The country faces many different challenges and difficulties in the run up to elections in 2015. The issue of political prisoners has been dangerously close to falling from international agendas with other issues being deemed more pressing in Burma. While civilians are continuing to face repression, harassment, abuse and arrest for defending basic civil liberties, Burma will not achieve the free democratic status they desire. The human rights of the people are not being recognized or protected by the current government and arrests are showing no sign of abating. This campaign is as necessary now as it was when there were still thousands of political prisoners remaining in Burma.
We thank our supporters, friends, colleagues and fellow activists for the continued solidarity they show with civil society in Burma. The supporters of political prisoners remain steadfast in their assertion that there can be no national reconciliation in Burma while political prisoners remain. This campaign reiterates the call to immediately and unconditionally release all remaining political prisoners and end the ongoing arrests that still pervade in Burma.
For More Information
Thet Oo +95(0) 9 73107933
Tin Maung Oo +95(0) 95501429

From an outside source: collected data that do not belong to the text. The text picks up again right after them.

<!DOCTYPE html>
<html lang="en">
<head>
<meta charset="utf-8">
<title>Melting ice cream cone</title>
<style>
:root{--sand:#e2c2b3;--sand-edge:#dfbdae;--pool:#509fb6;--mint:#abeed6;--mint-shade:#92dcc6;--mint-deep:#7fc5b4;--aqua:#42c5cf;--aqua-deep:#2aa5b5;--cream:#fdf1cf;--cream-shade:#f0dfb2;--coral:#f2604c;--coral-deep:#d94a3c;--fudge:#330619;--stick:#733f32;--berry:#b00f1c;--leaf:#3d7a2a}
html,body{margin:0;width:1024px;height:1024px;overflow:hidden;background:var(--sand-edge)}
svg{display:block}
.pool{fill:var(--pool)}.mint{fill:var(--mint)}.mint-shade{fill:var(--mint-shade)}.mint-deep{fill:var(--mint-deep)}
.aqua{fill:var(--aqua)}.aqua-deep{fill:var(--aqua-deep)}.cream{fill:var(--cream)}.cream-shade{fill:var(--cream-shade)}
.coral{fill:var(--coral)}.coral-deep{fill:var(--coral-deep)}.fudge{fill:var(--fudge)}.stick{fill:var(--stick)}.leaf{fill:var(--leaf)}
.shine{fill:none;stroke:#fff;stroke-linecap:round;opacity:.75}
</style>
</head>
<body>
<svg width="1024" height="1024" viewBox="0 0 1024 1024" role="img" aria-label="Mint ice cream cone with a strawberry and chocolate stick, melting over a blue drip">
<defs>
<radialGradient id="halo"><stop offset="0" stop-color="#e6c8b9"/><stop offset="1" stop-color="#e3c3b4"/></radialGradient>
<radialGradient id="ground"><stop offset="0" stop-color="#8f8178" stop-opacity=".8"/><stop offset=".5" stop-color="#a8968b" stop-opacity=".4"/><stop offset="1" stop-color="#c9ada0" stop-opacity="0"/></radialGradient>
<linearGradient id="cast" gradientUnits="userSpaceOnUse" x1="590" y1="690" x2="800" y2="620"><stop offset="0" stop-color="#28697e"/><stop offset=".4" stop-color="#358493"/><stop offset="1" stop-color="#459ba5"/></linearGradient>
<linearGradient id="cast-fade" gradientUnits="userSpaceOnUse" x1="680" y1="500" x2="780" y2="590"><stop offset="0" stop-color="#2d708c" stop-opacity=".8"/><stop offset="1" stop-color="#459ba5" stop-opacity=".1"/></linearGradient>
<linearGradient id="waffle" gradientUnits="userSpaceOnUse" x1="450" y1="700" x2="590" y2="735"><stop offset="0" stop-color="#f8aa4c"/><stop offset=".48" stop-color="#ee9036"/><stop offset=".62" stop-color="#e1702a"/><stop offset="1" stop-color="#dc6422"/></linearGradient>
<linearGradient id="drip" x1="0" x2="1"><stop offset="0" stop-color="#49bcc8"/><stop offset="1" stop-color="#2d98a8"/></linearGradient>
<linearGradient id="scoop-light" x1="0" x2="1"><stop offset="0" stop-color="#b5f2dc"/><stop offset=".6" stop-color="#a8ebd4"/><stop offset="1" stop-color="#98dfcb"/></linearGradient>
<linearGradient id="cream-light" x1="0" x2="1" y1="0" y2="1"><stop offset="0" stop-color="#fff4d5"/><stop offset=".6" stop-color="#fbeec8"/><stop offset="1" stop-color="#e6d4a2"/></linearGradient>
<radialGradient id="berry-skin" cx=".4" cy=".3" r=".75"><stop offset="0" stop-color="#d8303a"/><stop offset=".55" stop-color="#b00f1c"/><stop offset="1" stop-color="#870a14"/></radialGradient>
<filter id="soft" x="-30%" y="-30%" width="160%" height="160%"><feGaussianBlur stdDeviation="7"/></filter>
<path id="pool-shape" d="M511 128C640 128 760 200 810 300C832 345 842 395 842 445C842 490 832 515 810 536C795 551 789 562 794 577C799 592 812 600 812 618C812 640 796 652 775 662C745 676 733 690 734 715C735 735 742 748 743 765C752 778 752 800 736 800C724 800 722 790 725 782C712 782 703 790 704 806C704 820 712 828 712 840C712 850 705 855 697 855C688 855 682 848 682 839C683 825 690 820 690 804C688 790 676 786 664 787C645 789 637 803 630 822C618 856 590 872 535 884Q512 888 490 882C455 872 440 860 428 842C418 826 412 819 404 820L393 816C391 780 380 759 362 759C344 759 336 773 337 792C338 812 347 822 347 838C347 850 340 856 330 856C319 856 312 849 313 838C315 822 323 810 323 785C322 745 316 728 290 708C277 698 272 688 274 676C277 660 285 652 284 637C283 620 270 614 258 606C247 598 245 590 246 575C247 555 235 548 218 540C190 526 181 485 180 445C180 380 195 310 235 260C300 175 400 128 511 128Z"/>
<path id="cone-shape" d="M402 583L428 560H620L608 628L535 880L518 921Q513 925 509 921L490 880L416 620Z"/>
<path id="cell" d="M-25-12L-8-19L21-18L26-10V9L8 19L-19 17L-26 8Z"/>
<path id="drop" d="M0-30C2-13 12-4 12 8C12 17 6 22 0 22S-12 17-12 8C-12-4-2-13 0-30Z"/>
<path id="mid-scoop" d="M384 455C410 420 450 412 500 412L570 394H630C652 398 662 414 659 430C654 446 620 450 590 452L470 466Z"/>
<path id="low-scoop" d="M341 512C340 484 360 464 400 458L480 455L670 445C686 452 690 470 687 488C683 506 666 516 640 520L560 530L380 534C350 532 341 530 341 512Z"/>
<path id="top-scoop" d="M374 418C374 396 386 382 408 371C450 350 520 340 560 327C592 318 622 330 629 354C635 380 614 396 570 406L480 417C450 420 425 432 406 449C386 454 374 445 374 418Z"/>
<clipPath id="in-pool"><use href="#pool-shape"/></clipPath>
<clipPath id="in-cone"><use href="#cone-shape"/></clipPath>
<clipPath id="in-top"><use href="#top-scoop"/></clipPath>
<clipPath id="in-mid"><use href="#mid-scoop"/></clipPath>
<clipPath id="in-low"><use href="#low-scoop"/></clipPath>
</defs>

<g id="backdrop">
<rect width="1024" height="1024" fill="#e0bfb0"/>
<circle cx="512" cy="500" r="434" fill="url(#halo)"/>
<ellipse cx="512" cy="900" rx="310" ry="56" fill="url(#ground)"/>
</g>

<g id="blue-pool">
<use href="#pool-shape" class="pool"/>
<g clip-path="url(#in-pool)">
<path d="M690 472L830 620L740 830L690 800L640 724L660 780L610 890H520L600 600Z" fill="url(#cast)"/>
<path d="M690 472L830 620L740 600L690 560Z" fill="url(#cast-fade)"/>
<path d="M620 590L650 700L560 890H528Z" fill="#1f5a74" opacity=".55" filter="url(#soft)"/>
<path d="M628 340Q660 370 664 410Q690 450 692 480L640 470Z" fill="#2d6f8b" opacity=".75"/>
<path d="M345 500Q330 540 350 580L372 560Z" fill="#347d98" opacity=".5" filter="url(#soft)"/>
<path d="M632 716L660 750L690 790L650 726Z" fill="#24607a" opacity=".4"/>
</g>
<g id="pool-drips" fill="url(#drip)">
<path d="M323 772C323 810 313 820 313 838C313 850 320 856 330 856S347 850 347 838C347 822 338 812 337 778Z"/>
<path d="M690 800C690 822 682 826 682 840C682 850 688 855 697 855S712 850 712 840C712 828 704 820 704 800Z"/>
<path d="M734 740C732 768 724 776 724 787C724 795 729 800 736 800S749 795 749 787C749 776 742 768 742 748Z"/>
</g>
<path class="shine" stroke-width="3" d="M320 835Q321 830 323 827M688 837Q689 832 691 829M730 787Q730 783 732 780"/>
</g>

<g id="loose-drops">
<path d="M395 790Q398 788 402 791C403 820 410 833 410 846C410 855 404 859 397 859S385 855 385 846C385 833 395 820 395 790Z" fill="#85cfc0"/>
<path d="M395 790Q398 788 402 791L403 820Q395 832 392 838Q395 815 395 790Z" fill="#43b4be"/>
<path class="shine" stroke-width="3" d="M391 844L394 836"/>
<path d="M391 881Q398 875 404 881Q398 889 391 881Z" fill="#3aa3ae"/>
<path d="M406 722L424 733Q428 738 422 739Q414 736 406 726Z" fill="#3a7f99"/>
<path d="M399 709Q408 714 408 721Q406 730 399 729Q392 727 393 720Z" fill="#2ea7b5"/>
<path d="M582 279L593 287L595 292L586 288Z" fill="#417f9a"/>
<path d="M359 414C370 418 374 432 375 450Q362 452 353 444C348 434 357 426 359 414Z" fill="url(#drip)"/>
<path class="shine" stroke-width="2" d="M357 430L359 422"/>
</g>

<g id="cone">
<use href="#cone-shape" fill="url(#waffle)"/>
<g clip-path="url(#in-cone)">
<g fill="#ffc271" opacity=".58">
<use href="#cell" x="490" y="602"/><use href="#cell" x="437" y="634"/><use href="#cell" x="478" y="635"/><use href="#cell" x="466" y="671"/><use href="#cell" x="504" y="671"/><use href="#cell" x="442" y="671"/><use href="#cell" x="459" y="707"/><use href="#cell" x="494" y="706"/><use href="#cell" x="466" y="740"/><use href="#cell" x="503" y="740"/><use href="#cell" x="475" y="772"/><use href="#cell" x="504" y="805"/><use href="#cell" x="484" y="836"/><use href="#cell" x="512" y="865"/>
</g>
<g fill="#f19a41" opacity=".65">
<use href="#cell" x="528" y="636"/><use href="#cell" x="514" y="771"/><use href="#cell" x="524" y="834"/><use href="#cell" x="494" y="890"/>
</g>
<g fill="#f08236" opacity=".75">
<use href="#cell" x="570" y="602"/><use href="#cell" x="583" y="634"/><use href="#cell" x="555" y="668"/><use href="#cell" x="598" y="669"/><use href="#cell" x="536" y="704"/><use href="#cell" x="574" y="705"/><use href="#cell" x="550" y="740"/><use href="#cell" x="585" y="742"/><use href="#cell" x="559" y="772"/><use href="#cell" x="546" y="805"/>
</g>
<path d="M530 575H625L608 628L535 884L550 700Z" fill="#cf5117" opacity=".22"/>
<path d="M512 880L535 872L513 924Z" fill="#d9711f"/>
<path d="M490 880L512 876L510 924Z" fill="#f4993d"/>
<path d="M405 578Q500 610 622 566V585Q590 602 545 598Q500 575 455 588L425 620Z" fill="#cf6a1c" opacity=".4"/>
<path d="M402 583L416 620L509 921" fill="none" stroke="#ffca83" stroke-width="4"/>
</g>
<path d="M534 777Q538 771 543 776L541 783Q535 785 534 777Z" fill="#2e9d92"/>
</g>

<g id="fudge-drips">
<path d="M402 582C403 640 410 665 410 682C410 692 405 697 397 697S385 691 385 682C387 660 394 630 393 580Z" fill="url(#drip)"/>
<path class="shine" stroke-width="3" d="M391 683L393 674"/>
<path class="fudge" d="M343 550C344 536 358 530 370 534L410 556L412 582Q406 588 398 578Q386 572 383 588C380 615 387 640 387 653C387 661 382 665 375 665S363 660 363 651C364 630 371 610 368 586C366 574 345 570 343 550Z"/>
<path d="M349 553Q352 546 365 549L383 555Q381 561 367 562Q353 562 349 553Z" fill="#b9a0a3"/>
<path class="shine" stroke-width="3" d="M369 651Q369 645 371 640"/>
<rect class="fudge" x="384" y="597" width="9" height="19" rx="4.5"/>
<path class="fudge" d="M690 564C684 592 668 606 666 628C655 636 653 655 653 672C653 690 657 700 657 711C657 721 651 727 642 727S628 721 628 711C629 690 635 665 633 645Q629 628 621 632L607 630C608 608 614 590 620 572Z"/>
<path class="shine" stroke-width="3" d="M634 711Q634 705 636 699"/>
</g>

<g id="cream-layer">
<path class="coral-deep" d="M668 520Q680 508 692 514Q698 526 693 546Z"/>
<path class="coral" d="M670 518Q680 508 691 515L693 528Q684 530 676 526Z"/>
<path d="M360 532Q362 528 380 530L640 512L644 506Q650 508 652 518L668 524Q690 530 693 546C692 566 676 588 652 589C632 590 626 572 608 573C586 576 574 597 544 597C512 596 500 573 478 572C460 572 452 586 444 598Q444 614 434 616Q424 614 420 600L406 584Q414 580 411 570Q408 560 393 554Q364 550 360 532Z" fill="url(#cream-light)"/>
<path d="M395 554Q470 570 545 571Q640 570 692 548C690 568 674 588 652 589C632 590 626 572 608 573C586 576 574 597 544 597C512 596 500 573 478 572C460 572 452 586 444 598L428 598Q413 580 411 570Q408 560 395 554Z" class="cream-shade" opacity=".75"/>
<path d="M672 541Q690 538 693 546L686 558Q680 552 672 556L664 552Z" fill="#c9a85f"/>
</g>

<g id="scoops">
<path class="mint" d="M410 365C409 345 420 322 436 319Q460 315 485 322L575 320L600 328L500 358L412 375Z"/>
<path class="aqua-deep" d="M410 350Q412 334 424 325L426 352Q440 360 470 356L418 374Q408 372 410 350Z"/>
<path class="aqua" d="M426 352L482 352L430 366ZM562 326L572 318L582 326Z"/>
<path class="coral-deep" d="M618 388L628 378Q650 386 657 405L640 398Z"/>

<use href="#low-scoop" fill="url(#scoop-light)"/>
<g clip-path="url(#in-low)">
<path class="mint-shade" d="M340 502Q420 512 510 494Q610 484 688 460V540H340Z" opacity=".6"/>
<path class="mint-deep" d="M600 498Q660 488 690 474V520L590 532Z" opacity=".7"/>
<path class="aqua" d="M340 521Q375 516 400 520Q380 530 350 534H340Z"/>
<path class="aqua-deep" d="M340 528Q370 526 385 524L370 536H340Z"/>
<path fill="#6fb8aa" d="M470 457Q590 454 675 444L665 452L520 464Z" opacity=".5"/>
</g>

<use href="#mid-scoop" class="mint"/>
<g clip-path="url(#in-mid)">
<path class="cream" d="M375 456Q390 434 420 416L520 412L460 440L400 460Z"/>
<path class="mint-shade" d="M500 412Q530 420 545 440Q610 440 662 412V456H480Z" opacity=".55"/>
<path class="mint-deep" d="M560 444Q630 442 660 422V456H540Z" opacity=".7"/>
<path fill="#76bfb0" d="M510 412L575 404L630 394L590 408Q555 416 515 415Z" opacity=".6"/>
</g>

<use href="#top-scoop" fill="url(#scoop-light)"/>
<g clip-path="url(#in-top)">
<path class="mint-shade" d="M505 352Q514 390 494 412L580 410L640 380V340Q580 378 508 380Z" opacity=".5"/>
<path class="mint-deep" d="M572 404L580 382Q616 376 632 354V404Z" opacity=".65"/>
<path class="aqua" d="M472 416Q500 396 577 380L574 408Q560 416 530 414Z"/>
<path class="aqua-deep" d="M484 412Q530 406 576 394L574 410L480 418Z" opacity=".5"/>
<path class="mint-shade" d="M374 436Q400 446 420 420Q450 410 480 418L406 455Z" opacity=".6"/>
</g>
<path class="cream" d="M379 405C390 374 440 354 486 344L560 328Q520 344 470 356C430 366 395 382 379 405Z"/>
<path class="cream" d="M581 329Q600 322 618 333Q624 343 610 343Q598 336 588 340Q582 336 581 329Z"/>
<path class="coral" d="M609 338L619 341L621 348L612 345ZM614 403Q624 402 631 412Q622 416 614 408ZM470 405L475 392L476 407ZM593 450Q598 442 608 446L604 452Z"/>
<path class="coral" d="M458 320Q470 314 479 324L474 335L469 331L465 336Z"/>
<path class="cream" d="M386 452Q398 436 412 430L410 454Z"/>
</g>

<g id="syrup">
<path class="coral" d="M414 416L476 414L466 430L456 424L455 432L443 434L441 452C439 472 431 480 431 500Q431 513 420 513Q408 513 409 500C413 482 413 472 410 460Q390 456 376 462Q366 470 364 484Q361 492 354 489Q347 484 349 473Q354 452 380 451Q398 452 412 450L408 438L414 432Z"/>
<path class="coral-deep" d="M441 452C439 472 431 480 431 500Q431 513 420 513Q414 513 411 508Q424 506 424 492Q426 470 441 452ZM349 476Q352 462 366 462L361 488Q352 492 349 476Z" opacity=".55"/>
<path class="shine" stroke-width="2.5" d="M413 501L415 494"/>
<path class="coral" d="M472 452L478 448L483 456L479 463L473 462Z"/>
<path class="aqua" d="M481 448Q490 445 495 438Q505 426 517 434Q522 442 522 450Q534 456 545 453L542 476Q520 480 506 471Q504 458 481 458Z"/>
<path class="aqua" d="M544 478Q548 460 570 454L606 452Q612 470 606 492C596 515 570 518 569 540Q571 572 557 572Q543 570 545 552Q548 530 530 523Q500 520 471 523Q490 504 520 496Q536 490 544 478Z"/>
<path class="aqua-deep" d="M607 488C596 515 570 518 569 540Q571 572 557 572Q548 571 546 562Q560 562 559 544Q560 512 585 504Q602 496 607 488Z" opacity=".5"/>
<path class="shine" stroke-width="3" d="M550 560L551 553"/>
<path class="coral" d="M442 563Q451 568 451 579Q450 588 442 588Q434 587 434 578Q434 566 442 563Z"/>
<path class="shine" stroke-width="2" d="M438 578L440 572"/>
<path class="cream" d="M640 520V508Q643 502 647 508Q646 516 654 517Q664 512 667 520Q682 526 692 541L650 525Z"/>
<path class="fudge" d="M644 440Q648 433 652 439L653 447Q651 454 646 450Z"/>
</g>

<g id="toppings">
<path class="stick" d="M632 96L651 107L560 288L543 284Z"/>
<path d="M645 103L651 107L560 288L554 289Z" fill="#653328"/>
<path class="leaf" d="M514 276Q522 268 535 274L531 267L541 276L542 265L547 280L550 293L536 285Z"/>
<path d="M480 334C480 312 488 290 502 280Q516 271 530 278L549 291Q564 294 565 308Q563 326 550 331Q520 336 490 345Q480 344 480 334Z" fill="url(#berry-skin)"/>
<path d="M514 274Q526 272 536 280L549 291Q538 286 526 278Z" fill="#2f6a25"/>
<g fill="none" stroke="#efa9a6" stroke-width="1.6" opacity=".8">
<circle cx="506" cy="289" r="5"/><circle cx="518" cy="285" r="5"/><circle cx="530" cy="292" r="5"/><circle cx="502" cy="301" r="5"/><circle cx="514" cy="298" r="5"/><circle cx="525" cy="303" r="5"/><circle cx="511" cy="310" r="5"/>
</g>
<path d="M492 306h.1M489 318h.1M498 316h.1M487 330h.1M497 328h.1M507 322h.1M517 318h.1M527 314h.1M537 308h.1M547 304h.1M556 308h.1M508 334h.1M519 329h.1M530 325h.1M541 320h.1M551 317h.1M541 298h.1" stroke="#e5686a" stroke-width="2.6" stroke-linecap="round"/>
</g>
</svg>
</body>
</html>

Aung Myo Kyaw +94(0) 942811 7348
Bo Kyi +66(0)81 9628 713

download PDF file 2015 Campaign Background (Eng)